I think you are thinking about this the wrong way.
Profitability is not about your per-transaction profitability "batting average" as much as it is your total profit relative to the mean over time.
If you make one transaction, and you make a profit, by your metric, your strategy is "truly profitable" because you have made a profit 100% of the time. Not a good metric.
Instead, what you really want to be thinking about first is what is your overall profit, and second, how it looks relative to the average.
In other words, if I make ten transaction that cost me each $1, but I make one transaction that makes me $100, I would say that my strategy would be profitable, since I'm now up $90. However, if an index fund would have made me $1000, I would say that my strategy was probably a poor one, because of the opportunity cost of other investments (even though my strategy was, by definition, profitable).
Now, look at how your strategy performs over time. Which is how you often look at funds: if I invested $X in MyStrategy vs IndexFund, and after a few time periods I would have $Y in MyStrategy and $Z in IndexFund, the measure of my performance is $Y-$Z.

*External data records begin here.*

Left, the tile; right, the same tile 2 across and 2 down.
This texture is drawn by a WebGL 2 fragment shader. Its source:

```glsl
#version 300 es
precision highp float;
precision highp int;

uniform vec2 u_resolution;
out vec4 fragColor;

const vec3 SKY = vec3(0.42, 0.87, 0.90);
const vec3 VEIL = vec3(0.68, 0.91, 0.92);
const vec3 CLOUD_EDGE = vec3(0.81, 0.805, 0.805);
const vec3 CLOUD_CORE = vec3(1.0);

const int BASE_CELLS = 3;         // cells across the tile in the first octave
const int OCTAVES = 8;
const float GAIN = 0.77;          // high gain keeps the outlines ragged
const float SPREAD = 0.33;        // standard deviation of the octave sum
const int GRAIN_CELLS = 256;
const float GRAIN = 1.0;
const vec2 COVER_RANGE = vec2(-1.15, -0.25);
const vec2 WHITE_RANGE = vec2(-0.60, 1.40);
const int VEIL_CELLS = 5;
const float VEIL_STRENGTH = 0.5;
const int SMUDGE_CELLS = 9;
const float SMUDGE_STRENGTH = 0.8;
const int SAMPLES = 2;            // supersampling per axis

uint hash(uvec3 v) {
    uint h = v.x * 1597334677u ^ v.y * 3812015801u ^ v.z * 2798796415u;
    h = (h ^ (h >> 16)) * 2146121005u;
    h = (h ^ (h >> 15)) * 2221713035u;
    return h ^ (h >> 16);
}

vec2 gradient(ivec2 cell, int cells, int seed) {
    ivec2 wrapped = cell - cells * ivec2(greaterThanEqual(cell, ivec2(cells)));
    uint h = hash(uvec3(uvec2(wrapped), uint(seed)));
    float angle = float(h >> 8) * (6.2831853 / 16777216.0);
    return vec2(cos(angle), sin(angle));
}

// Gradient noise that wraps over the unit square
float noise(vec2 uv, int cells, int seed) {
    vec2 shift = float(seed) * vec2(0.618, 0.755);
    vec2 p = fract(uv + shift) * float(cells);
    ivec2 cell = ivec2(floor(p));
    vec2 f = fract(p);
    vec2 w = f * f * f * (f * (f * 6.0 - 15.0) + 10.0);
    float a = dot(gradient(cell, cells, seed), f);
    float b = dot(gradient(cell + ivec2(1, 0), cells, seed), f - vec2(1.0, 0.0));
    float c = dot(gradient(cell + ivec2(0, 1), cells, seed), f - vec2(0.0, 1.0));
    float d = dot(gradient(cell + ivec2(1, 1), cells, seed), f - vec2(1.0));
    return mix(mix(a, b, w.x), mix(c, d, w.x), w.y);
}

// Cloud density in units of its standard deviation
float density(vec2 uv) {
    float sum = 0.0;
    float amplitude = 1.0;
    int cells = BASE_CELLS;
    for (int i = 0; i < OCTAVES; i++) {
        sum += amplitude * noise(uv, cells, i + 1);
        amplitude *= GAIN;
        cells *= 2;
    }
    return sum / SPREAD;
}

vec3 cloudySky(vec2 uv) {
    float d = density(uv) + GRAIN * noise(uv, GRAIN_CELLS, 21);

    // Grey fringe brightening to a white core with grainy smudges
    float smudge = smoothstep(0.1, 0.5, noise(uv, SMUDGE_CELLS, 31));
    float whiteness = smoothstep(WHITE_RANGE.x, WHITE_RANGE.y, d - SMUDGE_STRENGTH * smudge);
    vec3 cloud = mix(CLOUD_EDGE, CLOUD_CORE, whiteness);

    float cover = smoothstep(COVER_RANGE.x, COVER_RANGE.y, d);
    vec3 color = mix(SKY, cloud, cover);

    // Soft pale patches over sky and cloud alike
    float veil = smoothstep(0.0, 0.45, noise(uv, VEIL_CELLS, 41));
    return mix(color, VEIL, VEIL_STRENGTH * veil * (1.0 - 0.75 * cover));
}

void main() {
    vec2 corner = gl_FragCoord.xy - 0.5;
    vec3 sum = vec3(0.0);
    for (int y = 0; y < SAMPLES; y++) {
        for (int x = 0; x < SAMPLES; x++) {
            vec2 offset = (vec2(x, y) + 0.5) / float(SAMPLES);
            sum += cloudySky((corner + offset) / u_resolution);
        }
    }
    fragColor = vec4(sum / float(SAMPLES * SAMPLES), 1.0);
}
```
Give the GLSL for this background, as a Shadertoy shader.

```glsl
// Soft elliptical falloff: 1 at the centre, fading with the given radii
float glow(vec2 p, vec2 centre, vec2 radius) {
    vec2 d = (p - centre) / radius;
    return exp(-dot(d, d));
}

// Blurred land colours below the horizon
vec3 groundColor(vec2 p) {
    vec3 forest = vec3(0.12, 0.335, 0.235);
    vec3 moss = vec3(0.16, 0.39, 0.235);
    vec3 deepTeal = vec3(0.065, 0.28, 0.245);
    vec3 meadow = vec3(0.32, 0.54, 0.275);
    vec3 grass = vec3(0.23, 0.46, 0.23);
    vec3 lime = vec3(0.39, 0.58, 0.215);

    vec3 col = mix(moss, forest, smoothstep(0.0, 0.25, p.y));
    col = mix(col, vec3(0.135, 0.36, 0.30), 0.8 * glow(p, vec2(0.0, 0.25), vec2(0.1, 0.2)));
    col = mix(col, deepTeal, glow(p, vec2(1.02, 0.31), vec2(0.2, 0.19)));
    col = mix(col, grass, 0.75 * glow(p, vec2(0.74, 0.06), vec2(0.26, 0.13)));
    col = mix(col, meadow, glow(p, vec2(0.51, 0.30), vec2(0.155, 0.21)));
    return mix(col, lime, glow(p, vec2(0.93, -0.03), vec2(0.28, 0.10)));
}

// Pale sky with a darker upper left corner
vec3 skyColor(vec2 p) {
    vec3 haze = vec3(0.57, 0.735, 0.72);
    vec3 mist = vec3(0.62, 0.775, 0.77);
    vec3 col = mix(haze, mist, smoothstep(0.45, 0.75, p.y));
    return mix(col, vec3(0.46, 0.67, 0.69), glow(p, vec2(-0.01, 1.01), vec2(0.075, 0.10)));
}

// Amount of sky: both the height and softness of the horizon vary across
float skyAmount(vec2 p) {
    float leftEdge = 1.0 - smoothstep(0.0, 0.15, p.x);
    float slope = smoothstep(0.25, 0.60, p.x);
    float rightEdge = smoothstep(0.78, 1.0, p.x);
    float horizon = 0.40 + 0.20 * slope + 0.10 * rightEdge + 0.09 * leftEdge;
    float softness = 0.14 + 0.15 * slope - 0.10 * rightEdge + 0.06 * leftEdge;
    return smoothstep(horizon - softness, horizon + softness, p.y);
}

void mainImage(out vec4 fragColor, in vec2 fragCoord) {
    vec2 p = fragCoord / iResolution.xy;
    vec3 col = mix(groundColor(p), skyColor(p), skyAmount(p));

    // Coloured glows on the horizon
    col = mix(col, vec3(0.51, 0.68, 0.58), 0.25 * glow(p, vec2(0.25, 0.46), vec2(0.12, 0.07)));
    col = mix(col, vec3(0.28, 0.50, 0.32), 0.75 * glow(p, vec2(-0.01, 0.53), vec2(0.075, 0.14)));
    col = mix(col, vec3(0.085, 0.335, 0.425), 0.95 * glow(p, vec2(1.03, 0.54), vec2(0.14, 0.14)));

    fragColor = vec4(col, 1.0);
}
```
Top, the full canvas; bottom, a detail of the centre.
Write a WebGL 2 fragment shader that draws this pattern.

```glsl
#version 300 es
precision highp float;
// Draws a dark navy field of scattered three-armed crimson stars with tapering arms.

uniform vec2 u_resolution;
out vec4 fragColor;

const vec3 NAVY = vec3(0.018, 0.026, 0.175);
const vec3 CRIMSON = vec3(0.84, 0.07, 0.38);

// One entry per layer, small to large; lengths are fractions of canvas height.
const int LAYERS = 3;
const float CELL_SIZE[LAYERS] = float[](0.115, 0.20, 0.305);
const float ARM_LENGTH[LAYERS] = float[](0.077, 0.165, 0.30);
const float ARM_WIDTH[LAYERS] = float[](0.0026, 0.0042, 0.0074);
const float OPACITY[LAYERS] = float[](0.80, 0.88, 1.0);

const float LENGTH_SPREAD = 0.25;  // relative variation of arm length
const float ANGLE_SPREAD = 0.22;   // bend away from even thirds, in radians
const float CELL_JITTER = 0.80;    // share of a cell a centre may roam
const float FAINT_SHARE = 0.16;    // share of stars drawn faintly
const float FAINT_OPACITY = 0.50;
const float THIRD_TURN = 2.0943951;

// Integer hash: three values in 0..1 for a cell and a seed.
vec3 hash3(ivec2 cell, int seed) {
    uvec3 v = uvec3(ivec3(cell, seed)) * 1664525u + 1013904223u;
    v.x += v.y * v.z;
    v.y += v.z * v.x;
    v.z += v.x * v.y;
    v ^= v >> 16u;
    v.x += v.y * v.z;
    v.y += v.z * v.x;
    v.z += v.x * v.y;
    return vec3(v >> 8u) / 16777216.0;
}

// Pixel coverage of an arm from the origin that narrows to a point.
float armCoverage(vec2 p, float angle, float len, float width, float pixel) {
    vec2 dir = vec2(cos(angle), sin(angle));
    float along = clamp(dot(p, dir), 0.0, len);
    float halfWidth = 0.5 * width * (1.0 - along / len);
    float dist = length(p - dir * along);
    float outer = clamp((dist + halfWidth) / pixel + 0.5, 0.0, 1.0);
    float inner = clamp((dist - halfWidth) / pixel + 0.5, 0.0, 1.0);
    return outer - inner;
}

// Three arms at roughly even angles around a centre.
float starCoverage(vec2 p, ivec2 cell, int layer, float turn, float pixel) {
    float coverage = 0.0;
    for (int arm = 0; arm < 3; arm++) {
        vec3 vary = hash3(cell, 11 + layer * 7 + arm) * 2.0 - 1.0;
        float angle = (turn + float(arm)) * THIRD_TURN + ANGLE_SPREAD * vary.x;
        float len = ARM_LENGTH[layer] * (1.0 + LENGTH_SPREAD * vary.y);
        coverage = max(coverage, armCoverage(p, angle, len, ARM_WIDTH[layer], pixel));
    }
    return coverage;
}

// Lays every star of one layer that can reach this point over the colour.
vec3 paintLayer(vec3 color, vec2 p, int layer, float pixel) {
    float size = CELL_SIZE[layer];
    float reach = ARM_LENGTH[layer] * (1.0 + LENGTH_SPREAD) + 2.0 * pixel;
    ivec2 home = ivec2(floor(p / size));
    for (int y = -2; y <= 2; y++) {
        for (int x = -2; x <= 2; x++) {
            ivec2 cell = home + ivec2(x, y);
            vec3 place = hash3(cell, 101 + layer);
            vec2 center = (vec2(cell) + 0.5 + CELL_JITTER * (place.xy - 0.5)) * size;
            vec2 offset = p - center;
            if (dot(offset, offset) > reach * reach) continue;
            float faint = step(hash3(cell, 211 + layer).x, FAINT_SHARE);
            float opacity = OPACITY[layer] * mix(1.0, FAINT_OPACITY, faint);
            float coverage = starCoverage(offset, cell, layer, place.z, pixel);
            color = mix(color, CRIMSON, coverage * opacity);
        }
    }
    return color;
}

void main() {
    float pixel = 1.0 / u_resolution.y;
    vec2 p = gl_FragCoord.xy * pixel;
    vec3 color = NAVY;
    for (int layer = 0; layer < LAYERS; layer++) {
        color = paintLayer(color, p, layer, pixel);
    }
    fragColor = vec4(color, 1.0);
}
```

Lastly, and most importantly, remember that past performance is no guarantee of future performance. A couple of good transactions does not mean your next couple will be good.